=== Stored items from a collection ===
++++
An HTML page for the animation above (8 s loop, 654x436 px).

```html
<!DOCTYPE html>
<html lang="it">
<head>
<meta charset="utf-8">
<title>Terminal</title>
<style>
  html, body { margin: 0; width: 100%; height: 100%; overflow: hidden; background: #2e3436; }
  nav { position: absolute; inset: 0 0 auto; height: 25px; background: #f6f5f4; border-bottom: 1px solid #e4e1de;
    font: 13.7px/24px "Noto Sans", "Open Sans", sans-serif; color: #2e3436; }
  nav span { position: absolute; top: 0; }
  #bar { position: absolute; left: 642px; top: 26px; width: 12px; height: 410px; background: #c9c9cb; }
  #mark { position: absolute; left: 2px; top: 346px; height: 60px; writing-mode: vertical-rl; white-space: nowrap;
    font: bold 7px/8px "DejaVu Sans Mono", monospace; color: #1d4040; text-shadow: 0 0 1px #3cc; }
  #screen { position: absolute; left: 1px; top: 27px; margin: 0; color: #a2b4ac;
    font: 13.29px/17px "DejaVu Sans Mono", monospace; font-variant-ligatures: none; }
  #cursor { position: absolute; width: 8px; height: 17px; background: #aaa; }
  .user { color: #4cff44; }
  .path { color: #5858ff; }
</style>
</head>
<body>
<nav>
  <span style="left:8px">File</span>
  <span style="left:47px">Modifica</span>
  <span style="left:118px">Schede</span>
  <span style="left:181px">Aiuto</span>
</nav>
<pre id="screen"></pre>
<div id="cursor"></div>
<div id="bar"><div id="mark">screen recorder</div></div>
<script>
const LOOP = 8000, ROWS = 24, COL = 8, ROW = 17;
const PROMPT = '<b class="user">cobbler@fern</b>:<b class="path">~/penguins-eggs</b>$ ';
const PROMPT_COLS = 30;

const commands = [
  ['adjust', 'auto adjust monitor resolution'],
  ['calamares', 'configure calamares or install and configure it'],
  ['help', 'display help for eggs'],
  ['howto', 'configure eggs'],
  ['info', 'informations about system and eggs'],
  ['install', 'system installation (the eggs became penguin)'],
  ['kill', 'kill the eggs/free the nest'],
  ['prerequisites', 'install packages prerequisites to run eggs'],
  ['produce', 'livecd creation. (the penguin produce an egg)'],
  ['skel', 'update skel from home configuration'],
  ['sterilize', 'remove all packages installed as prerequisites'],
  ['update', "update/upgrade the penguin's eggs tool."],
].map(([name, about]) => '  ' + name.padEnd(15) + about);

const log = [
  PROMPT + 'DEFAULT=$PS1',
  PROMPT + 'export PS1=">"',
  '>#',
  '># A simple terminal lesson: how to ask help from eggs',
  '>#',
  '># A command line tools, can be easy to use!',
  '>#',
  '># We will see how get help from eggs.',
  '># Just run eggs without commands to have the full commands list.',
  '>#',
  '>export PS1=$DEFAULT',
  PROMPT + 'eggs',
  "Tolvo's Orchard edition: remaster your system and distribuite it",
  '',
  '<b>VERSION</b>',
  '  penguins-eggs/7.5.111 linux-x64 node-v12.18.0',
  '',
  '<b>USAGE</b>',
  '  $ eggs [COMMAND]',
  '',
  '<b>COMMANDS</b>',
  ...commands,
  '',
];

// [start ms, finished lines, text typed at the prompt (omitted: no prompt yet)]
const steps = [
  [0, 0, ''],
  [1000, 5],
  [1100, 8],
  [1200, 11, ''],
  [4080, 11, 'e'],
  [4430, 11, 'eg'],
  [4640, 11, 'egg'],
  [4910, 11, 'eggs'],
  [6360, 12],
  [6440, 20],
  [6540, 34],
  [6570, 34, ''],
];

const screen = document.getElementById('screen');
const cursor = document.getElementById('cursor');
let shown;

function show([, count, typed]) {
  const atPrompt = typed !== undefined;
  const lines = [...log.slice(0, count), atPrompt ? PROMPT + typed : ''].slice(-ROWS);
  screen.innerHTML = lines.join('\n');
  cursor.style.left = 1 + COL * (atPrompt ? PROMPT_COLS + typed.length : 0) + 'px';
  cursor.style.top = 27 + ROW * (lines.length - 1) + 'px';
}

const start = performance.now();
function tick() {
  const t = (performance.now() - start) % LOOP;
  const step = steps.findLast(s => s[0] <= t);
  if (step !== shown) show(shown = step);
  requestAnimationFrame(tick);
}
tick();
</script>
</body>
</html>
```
++++
=== Exercise directions ===
Nothing in the records should change when you repeat them all.

=== Written solution ===
An HTML page for the animation above (8 s loop, 654x436 px).

```html
<!DOCTYPE html>
<html lang="it">
<head>
<meta charset="utf-8">
<title>Terminal</title>
<style>
  html, body { margin: 0; width: 100%; height: 100%; overflow: hidden; background: #2e3436; }
  nav { position: absolute; inset: 0 0 auto; height: 25px; background: #f6f5f4; border-bottom: 1px solid #e4e1de;
    font: 13.7px/24px "Noto Sans", "Open Sans", sans-serif; color: #2e3436; }
  nav span { position: absolute; top: 0; }
  #bar { position: absolute; left: 642px; top: 26px; width: 12px; height: 410px; background: #c9c9cb; }
  #mark { position: absolute; left: 2px; top: 346px; height: 60px; writing-mode: vertical-rl; white-space: nowrap;
    font: bold 7px/8px "DejaVu Sans Mono", monospace; color: #1d4040; text-shadow: 0 0 1px #3cc; }
  #screen { position: absolute; left: 1px; top: 27px; margin: 0; color: #a2b4ac;
    font: 13.29px/17px "DejaVu Sans Mono", monospace; font-variant-ligatures: none; }
  #cursor { position: absolute; width: 8px; height: 17px; background: #aaa; }
  .user { color: #4cff44; }
  .path { color: #5858ff; }
</style>
</head>
<body>
<nav>
  <span style="left:8px">File</span>
  <span style="left:47px">Modifica</span>
  <span style="left:118px">Schede</span>
  <span style="left:181px">Aiuto</span>
</nav>
<pre id="screen"></pre>
<div id="cursor"></div>
<div id="bar"><div id="mark">screen recorder</div></div>
<script>
const LOOP = 8000, ROWS = 24, COL = 8, ROW = 17;
const PROMPT = '<b class="user">cobbler@fern</b>:<b class="path">~/penguins-eggs</b>$ ';
const PROMPT_COLS = 30;

const commands = [
  ['adjust', 'auto adjust monitor resolution'],
  ['calamares', 'configure calamares or install and configure it'],
  ['help', 'display help for eggs'],
  ['howto', 'configure eggs'],
  ['info', 'informations about system and eggs'],
  ['install', 'system installation (the eggs became penguin)'],
  ['kill', 'kill the eggs/free the nest'],
  ['prerequisites', 'install packages prerequisites to run eggs'],
  ['produce', 'livecd creation. (the penguin produce an egg)'],
  ['skel', 'update skel from home configuration'],
  ['sterilize', 'remove all packages installed as prerequisites'],
  ['update', "update/upgrade the penguin's eggs tool."],
].map(([name, about]) => '  ' + name.padEnd(15) + about);

const log = [
  PROMPT + 'DEFAULT=$PS1',
  PROMPT + 'export PS1=">"',
  '>#',
  '># A simple terminal lesson: how to ask help from eggs',
  '>#',
  '># A command line tools, can be easy to use!',
  '>#',
  '># We will see how get help from eggs.',
  '># Just run eggs without commands to have the full commands list.',
  '>#',
  '>export PS1=$DEFAULT',
  PROMPT + 'eggs',
  "Tolvo's Orchard edition: remaster your system and distribuite it",
  '',
  '<b>VERSION</b>',
  '  penguins-eggs/7.5.111 linux-x64 node-v12.18.0',
  '',
  '<b>USAGE</b>',
  '  $ eggs [COMMAND]',
  '',
  '<b>COMMANDS</b>',
  ...commands,
  '',
];

// [start ms, finished lines, text typed at the prompt (omitted: no prompt yet)]
const steps = [
  [0, 0, ''],
  [1000, 5],
  [1100, 8],
  [1200, 11, ''],
  [4080, 11, 'e'],
  [4430, 11, 'eg'],
  [4640, 11, 'egg'],
  [4910, 11, 'eggs'],
  [6360, 12],
  [6440, 20],
  [6540, 34],
  [6570, 34, ''],
];

const screen = document.getElementById('screen');
const cursor = document.getElementById('cursor');
let shown;

function show([, count, typed]) {
  const atPrompt = typed !== undefined;
  const lines = [...log.slice(0, count), atPrompt ? PROMPT + typed : ''].slice(-ROWS);
  screen.innerHTML = lines.join('\n');
  cursor.style.left = 1 + COL * (atPrompt ? PROMPT_COLS + typed.length : 0) + 'px';
  cursor.style.top = 27 + ROW * (lines.length - 1) + 'px';
}

const start = performance.now();
function tick() {
  const t = (performance.now() - start) % LOOP;
  const step = steps.findLast(s => s[0] <= t);
  if (step !== shown) show(shown = step);
  requestAnimationFrame(tick);
}
tick();
</script>
</body>
</html>
```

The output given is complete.